┌─ Exercise input
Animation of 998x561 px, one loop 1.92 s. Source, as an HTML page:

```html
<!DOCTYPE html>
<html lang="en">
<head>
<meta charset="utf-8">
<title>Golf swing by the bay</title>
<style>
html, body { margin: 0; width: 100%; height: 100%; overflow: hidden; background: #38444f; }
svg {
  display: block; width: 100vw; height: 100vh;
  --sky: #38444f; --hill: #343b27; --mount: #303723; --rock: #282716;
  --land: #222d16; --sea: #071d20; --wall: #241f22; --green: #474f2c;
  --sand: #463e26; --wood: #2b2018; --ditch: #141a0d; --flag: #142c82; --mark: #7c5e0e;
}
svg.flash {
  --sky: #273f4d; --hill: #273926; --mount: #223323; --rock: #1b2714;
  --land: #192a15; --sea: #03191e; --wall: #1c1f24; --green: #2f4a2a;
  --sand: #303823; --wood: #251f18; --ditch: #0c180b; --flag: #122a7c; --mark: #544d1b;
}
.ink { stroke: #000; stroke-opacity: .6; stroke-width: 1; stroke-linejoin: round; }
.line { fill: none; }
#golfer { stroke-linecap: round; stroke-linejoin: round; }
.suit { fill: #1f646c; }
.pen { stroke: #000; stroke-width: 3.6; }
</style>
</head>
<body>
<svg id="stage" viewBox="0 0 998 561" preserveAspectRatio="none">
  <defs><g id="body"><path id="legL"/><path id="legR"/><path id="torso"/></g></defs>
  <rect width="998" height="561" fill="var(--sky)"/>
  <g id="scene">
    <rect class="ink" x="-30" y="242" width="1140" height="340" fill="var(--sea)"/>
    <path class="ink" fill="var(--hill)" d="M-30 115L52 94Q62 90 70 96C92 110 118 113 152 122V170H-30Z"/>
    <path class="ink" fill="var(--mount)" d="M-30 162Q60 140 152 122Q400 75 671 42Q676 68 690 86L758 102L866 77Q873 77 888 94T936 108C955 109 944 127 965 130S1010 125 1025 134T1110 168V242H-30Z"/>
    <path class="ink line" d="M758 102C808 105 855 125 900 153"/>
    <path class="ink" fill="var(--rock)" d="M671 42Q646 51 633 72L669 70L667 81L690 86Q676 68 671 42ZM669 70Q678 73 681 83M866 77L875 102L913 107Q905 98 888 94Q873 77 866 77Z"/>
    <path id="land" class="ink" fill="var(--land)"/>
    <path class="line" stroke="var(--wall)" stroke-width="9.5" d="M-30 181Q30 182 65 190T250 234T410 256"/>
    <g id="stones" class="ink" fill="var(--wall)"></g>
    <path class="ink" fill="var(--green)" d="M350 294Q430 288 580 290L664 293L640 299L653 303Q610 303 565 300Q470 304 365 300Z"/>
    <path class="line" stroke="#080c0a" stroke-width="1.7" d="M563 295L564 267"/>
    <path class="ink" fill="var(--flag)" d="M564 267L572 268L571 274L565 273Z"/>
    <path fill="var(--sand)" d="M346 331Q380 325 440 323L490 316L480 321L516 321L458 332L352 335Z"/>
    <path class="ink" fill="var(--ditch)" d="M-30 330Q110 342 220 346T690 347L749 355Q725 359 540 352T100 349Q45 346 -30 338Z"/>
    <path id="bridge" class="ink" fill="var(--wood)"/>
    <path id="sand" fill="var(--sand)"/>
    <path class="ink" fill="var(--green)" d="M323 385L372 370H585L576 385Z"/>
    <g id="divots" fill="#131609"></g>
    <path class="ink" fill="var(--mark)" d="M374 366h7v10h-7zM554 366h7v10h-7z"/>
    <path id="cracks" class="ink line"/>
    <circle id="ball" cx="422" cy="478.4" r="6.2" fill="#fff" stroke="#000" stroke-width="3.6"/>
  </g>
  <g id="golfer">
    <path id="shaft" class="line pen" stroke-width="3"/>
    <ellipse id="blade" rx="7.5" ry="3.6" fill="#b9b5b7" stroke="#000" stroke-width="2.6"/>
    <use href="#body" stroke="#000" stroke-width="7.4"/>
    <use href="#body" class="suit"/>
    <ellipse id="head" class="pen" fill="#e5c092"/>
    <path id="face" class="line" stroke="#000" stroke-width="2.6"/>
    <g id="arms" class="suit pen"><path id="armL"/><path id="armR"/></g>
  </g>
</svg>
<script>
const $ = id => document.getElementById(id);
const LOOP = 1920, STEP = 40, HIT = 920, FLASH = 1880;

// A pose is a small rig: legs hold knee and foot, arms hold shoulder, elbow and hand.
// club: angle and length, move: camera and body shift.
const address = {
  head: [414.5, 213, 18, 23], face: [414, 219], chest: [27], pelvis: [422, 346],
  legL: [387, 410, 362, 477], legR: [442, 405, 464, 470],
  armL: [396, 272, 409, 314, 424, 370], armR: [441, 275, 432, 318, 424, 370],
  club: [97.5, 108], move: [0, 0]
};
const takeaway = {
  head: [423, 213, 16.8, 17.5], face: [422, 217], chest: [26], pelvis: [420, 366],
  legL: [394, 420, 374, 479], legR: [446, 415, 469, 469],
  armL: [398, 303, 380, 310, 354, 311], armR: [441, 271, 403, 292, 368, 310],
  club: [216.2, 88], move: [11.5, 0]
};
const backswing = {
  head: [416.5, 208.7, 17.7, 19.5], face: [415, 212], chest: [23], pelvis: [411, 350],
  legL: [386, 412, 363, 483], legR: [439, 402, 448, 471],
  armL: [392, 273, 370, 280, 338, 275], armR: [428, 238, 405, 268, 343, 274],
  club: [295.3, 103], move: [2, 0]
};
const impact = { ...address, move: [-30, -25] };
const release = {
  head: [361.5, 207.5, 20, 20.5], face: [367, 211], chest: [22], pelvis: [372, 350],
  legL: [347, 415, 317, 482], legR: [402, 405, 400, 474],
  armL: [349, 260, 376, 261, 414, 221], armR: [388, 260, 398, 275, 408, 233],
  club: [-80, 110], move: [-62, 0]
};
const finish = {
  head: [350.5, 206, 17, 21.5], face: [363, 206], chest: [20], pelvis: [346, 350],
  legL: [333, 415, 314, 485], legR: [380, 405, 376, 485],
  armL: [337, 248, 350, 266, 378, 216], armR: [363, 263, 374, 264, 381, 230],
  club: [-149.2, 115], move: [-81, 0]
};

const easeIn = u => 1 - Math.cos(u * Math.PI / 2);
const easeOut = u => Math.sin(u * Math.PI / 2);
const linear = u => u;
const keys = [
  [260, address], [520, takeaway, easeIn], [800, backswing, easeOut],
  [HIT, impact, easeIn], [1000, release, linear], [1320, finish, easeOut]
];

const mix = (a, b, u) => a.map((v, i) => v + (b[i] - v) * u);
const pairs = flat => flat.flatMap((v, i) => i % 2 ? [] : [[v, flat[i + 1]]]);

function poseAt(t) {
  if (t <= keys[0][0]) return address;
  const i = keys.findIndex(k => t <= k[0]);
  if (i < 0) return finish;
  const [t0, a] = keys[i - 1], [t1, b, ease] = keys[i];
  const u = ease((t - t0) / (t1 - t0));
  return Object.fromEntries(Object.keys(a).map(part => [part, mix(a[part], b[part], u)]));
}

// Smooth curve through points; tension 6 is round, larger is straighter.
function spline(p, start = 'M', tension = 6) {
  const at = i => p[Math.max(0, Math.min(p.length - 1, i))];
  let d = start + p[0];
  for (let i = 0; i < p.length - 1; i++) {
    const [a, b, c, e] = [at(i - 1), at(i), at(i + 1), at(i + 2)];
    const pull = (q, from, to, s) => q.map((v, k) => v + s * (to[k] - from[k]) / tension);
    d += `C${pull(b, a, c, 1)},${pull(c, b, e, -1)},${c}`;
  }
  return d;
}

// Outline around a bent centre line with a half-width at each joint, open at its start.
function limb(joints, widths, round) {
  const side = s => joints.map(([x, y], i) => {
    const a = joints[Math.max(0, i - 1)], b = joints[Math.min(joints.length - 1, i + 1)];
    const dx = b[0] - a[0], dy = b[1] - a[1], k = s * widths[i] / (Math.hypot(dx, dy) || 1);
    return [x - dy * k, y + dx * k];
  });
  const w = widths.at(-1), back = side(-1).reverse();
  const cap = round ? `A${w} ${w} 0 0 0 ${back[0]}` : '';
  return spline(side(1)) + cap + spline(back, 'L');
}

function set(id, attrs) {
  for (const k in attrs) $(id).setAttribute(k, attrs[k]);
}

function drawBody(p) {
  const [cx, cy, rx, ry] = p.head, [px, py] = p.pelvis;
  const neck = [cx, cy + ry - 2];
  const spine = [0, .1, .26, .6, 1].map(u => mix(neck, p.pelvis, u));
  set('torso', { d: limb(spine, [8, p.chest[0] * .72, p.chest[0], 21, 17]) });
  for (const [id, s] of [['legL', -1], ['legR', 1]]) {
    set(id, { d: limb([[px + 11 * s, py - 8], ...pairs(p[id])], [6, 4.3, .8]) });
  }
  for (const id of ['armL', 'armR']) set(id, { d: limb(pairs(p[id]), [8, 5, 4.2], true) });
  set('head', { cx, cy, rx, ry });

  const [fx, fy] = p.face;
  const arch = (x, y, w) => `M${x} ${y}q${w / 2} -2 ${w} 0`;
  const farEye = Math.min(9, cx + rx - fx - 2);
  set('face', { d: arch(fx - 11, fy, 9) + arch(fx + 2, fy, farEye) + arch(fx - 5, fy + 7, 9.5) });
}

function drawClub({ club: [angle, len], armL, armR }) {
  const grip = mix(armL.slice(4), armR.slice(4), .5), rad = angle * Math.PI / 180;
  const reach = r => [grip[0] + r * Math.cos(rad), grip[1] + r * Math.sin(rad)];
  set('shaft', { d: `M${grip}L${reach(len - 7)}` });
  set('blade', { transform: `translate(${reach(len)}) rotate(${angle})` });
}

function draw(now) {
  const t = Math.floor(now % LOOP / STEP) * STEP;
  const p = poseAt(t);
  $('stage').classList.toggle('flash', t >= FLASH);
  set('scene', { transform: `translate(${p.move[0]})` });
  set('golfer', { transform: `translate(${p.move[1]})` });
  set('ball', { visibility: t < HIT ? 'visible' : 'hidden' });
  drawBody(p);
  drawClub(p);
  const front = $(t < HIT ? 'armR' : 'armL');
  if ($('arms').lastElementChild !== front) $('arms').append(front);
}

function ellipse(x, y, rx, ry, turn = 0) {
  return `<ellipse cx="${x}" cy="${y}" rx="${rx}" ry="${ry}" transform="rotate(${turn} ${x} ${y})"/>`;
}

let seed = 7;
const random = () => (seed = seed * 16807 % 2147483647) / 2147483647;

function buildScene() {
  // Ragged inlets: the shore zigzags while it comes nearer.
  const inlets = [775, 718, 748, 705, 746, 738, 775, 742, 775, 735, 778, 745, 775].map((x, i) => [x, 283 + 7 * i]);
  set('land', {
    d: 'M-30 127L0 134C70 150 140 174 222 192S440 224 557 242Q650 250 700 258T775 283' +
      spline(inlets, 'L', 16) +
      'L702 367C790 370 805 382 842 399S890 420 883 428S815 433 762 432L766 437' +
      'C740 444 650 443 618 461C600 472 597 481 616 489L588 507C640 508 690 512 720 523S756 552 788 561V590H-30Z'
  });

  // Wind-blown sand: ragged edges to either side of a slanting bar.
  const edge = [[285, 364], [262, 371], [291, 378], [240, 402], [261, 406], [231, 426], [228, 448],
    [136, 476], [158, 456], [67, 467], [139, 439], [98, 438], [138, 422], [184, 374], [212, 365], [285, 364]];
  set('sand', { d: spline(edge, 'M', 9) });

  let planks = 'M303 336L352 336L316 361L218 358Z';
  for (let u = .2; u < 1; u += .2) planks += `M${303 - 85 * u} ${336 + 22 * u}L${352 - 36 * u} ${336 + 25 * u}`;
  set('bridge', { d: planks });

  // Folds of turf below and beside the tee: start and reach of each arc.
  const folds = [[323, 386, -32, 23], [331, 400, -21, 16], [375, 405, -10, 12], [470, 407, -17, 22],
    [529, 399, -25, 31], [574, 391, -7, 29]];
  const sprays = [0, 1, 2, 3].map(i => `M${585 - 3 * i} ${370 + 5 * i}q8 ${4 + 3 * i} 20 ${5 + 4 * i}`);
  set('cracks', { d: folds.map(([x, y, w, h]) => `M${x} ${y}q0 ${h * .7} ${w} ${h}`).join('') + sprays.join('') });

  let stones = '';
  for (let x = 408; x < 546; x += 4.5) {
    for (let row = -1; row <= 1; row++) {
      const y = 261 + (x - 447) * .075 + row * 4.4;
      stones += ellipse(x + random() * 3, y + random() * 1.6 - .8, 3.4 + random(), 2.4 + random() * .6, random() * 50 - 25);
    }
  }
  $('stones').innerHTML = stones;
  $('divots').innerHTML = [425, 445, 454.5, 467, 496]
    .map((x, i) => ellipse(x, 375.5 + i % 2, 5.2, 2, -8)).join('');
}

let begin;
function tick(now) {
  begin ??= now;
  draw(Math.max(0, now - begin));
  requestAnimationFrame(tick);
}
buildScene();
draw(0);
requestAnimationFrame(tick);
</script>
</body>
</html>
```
└─
Task requirements
Look for the word "mark" in the listing above, and copy every line where you find it.

Reply
  --sand: #463e26; --wood: #2b2018; --ditch: #141a0d; --flag: #142c82; --mark: #7c5e0e;
  --sand: #303823; --wood: #251f18; --ditch: #0c180b; --flag: #122a7c; --mark: #544d1b;
    <path class="ink" fill="var(--mark)" d="M374 366h7v10h-7zM554 366h7v10h-7z"/>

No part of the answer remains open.